Start of Input records

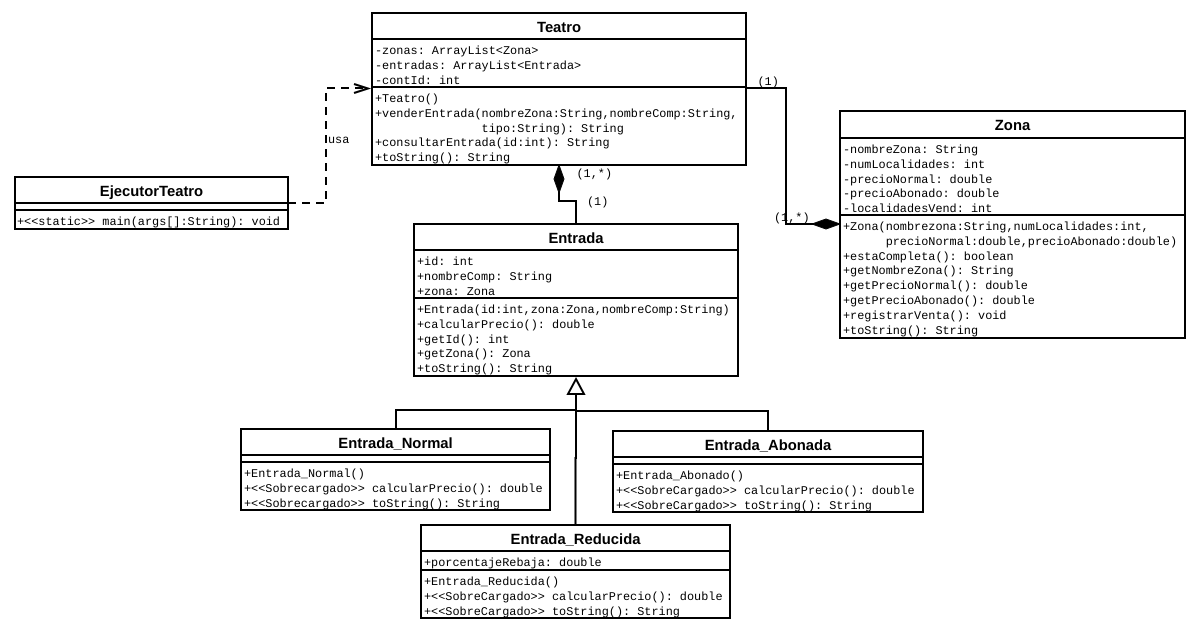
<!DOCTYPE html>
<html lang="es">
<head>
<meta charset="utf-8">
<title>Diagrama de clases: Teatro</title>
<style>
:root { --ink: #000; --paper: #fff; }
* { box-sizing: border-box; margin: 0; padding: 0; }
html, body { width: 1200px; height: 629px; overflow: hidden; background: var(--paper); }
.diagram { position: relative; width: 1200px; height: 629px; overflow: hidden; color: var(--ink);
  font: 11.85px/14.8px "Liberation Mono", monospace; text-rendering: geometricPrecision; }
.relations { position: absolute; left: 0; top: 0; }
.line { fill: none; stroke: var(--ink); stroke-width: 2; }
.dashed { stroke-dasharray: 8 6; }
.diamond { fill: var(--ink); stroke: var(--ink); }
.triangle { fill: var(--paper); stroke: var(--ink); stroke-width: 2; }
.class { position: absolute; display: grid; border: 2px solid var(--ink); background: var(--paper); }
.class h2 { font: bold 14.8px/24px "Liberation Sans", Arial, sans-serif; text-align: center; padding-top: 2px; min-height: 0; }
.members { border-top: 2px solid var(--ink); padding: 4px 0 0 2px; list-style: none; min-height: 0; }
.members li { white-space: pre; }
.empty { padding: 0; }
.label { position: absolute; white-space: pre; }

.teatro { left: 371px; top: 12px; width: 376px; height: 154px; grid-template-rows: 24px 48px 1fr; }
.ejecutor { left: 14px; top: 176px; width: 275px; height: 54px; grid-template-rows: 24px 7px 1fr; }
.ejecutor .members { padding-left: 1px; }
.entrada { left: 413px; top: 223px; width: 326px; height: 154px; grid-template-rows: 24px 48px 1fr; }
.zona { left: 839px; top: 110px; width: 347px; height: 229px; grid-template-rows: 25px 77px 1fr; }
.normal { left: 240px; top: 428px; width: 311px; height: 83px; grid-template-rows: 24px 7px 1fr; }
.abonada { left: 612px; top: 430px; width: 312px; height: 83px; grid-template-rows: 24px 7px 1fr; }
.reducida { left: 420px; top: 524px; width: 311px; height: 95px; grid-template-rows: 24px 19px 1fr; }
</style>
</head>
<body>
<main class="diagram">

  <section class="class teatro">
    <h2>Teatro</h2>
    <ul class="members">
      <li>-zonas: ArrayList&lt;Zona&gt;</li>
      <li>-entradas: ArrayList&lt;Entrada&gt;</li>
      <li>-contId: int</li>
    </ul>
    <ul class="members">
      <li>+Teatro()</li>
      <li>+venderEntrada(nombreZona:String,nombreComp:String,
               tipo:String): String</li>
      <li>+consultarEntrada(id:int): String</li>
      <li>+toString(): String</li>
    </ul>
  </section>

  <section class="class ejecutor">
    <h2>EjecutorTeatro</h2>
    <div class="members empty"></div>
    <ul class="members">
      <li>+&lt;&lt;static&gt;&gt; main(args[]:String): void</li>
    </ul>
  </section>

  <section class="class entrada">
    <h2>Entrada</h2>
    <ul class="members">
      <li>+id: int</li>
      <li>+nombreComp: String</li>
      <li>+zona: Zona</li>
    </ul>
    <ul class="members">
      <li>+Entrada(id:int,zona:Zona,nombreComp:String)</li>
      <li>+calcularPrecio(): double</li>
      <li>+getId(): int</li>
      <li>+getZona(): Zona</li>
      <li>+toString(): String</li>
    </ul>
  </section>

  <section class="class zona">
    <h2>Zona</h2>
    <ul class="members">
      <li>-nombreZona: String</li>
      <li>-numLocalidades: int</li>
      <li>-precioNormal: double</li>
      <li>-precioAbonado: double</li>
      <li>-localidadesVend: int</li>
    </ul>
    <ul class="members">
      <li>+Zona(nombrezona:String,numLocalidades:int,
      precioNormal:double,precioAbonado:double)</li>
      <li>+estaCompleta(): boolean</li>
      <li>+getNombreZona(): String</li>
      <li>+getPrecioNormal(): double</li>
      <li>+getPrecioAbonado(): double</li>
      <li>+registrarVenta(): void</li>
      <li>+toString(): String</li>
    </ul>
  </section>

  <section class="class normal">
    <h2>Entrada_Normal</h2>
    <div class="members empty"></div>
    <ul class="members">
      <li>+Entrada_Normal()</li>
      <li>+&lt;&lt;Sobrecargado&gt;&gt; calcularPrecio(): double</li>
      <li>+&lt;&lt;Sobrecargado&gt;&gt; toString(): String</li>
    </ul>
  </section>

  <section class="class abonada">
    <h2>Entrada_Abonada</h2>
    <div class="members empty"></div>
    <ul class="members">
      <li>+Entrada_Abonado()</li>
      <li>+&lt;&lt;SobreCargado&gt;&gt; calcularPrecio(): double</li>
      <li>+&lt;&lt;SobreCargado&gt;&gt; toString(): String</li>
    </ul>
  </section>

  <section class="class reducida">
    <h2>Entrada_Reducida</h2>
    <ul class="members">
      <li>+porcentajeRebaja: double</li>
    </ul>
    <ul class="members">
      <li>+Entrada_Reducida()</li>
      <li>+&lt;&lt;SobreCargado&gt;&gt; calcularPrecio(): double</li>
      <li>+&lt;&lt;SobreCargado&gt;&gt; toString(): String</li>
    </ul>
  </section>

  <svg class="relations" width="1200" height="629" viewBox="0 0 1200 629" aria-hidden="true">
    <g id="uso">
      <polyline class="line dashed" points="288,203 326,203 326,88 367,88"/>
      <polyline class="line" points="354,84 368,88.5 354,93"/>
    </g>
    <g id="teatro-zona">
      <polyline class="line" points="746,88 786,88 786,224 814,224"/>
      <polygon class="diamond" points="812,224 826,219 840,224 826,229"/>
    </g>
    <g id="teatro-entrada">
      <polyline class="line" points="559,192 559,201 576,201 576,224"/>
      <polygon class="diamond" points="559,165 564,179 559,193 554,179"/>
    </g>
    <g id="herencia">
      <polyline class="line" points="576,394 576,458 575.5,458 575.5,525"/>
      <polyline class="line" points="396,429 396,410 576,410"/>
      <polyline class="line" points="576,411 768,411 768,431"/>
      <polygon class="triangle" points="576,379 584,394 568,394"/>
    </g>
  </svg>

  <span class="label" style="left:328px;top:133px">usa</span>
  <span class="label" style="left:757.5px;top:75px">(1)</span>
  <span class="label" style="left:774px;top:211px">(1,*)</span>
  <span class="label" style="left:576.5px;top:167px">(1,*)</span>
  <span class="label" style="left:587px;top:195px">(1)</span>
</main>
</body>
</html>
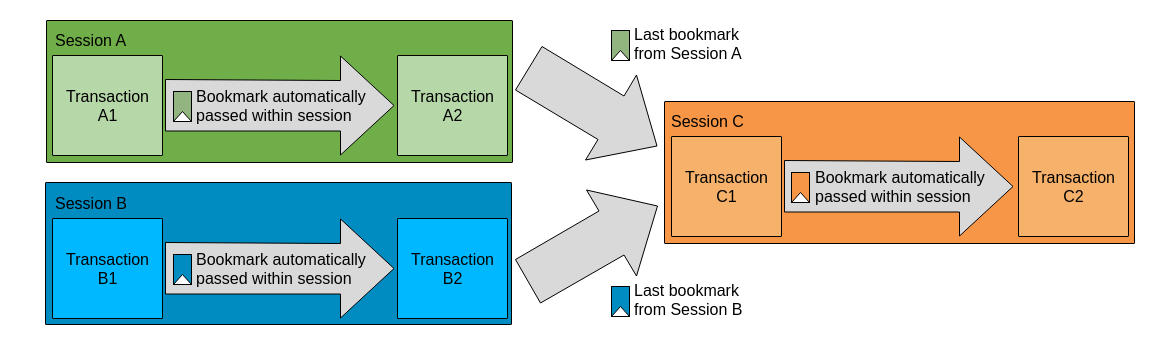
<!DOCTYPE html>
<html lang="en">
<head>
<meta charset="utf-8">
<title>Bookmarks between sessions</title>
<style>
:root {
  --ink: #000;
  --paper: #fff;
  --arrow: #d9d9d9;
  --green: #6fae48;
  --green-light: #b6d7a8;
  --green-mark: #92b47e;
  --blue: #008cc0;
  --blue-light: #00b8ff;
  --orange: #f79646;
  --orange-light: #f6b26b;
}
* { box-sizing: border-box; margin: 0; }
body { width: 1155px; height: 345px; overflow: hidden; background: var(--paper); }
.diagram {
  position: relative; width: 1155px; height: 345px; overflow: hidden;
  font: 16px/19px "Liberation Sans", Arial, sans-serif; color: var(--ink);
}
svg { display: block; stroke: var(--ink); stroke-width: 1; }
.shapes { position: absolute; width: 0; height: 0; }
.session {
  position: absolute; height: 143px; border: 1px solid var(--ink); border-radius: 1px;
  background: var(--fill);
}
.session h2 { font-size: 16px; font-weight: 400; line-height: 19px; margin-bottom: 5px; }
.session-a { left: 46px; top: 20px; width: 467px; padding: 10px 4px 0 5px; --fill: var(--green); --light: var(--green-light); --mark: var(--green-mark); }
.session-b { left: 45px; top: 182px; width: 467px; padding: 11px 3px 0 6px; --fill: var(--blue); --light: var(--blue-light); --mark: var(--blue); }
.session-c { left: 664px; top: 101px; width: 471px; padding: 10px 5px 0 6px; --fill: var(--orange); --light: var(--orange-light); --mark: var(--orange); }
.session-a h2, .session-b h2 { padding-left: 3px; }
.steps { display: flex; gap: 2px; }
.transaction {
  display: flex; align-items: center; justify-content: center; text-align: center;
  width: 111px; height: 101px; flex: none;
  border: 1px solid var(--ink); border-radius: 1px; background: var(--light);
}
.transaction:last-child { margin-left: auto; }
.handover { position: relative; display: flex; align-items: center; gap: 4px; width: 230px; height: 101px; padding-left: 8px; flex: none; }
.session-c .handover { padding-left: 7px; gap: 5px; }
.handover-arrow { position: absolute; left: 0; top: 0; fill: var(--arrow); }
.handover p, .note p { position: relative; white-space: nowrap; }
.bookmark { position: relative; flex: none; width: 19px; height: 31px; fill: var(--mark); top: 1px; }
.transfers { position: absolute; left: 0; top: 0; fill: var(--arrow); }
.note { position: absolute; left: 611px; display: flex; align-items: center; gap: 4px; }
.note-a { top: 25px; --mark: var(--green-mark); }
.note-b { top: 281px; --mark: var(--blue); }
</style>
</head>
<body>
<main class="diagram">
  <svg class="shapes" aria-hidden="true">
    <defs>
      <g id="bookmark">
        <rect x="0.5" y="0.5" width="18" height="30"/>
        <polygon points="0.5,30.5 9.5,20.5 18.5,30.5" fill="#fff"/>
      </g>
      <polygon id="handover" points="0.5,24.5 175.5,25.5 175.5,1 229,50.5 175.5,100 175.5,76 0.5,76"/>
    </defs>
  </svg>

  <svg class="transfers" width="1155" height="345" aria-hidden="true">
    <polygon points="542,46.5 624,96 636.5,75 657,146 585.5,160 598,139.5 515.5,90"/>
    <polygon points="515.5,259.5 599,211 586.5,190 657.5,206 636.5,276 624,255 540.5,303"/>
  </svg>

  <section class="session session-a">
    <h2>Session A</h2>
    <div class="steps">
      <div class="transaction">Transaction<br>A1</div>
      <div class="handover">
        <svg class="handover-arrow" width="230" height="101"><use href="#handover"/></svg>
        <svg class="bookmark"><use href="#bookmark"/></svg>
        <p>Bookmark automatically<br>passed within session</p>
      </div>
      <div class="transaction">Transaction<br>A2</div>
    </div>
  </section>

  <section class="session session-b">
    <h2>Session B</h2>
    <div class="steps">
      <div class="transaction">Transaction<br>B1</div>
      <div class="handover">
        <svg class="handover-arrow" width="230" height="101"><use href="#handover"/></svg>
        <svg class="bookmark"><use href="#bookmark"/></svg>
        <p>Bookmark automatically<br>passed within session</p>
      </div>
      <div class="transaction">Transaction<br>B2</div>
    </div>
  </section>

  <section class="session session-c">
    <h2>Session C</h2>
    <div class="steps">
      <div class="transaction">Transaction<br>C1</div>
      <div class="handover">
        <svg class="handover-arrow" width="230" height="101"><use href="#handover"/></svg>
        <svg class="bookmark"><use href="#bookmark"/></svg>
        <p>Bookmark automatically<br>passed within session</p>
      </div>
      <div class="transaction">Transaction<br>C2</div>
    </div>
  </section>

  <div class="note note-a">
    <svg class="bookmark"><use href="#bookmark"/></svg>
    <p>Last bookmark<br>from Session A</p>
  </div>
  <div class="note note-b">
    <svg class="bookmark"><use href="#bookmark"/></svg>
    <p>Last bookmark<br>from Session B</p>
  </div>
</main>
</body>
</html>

End of Input records

- **Exercise prompt**: Only lines containing the word "span" should be copied from the material above.

- **Reply to the task**:
  <span class="label" style="left:328px;top:133px">usa</span>
  <span class="label" style="left:757.5px;top:75px">(1)</span>
  <span class="label" style="left:774px;top:211px">(1,*)</span>
  <span class="label" style="left:576.5px;top:167px">(1,*)</span>
  <span class="label" style="left:587px;top:195px">(1)</span>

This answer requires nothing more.